**Data section**
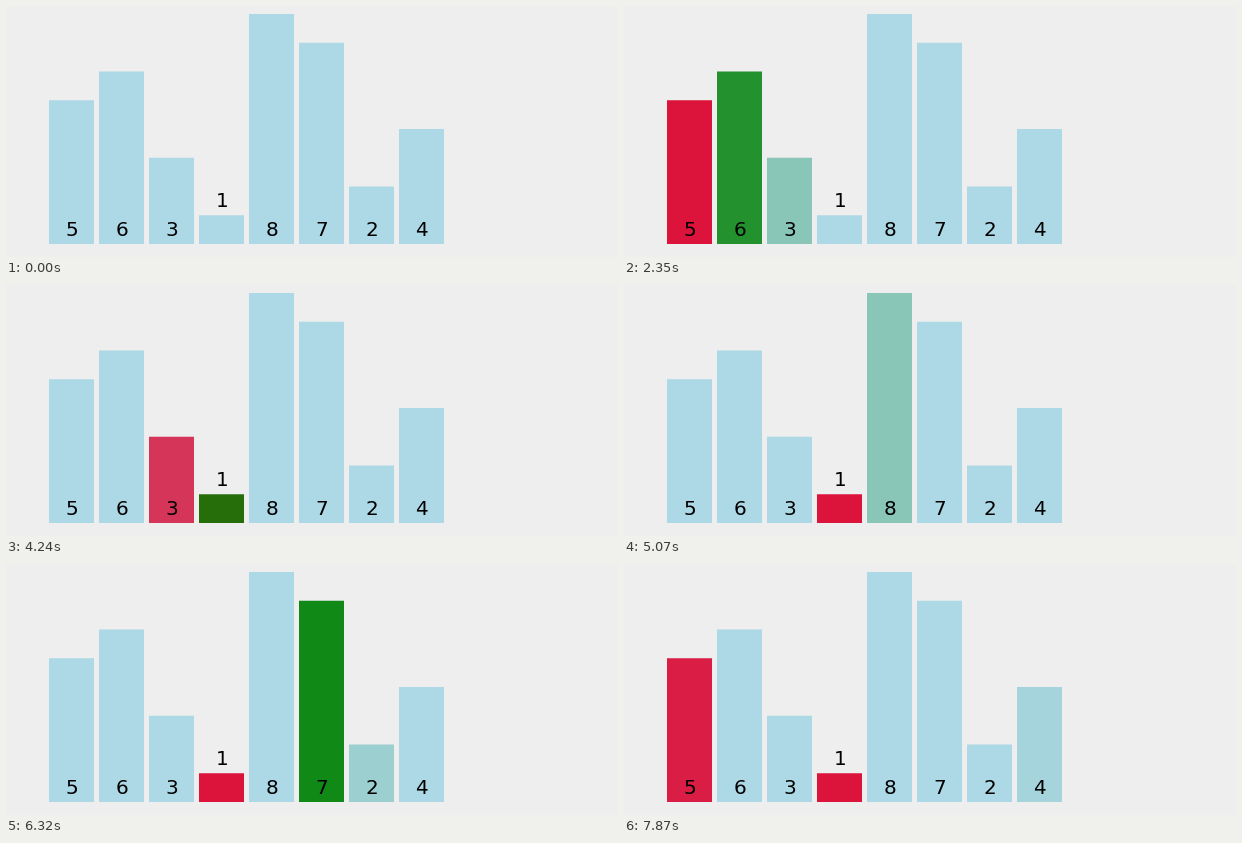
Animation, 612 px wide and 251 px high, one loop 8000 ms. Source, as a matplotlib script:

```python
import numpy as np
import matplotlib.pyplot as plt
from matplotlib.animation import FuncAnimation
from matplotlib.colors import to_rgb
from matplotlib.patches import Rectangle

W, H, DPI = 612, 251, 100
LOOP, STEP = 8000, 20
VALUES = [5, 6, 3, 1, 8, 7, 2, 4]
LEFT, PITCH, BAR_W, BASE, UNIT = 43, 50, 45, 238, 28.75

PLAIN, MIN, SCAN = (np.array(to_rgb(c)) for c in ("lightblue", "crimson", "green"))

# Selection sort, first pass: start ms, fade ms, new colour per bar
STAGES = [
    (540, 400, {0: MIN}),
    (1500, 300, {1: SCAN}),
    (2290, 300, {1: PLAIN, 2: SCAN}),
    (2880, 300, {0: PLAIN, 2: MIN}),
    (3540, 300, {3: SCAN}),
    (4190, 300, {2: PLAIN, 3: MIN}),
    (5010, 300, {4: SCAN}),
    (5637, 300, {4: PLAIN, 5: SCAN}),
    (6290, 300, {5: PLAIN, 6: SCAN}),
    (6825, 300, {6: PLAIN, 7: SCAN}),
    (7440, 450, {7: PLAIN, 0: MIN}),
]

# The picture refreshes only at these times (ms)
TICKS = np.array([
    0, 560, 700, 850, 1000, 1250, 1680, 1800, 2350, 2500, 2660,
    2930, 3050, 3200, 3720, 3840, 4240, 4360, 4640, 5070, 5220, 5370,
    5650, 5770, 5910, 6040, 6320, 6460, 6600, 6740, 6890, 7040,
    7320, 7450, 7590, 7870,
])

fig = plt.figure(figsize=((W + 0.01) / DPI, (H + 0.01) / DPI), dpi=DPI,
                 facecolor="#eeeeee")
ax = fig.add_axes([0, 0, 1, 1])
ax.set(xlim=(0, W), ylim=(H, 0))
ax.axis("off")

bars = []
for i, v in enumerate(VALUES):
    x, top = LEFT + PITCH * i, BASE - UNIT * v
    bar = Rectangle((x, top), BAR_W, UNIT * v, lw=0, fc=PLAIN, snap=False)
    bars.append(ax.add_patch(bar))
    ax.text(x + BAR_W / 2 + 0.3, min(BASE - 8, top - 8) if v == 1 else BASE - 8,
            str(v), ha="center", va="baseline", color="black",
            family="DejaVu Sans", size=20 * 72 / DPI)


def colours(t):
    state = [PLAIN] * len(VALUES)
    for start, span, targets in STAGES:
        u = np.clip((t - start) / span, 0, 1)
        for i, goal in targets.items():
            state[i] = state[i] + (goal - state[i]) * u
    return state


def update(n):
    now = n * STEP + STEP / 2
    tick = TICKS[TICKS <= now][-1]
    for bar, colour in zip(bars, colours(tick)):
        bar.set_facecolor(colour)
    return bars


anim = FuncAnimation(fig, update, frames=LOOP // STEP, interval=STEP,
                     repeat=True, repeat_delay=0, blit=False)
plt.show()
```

**What you need to do**
The task requires the full listing to be given again verbatim, without its pictures.

**Answer to this problem**
Animation, 612 px wide and 251 px high, one loop 8000 ms. Source, as a matplotlib script:

```python
import numpy as np
import matplotlib.pyplot as plt
from matplotlib.animation import FuncAnimation
from matplotlib.colors import to_rgb
from matplotlib.patches import Rectangle

W, H, DPI = 612, 251, 100
LOOP, STEP = 8000, 20
VALUES = [5, 6, 3, 1, 8, 7, 2, 4]
LEFT, PITCH, BAR_W, BASE, UNIT = 43, 50, 45, 238, 28.75

PLAIN, MIN, SCAN = (np.array(to_rgb(c)) for c in ("lightblue", "crimson", "green"))

# Selection sort, first pass: start ms, fade ms, new colour per bar
STAGES = [
    (540, 400, {0: MIN}),
    (1500, 300, {1: SCAN}),
    (2290, 300, {1: PLAIN, 2: SCAN}),
    (2880, 300, {0: PLAIN, 2: MIN}),
    (3540, 300, {3: SCAN}),
    (4190, 300, {2: PLAIN, 3: MIN}),
    (5010, 300, {4: SCAN}),
    (5637, 300, {4: PLAIN, 5: SCAN}),
    (6290, 300, {5: PLAIN, 6: SCAN}),
    (6825, 300, {6: PLAIN, 7: SCAN}),
    (7440, 450, {7: PLAIN, 0: MIN}),
]

# The picture refreshes only at these times (ms)
TICKS = np.array([
    0, 560, 700, 850, 1000, 1250, 1680, 1800, 2350, 2500, 2660,
    2930, 3050, 3200, 3720, 3840, 4240, 4360, 4640, 5070, 5220, 5370,
    5650, 5770, 5910, 6040, 6320, 6460, 6600, 6740, 6890, 7040,
    7320, 7450, 7590, 7870,
])

fig = plt.figure(figsize=((W + 0.01) / DPI, (H + 0.01) / DPI), dpi=DPI,
                 facecolor="#eeeeee")
ax = fig.add_axes([0, 0, 1, 1])
ax.set(xlim=(0, W), ylim=(H, 0))
ax.axis("off")

bars = []
for i, v in enumerate(VALUES):
    x, top = LEFT + PITCH * i, BASE - UNIT * v
    bar = Rectangle((x, top), BAR_W, UNIT * v, lw=0, fc=PLAIN, snap=False)
    bars.append(ax.add_patch(bar))
    ax.text(x + BAR_W / 2 + 0.3, min(BASE - 8, top - 8) if v == 1 else BASE - 8,
            str(v), ha="center", va="baseline", color="black",
            family="DejaVu Sans", size=20 * 72 / DPI)


def colours(t):
    state = [PLAIN] * len(VALUES)
    for start, span, targets in STAGES:
        u = np.clip((t - start) / span, 0, 1)
        for i, goal in targets.items():
            state[i] = state[i] + (goal - state[i]) * u
    return state


def update(n):
    now = n * STEP + STEP / 2
    tick = TICKS[TICKS <= now][-1]
    for bar, colour in zip(bars, colours(tick)):
        bar.set_facecolor(colour)
    return bars


anim = FuncAnimation(fig, update, frames=LOOP // STEP, interval=STEP,
                     repeat=True, repeat_delay=0, blit=False)
plt.show()
```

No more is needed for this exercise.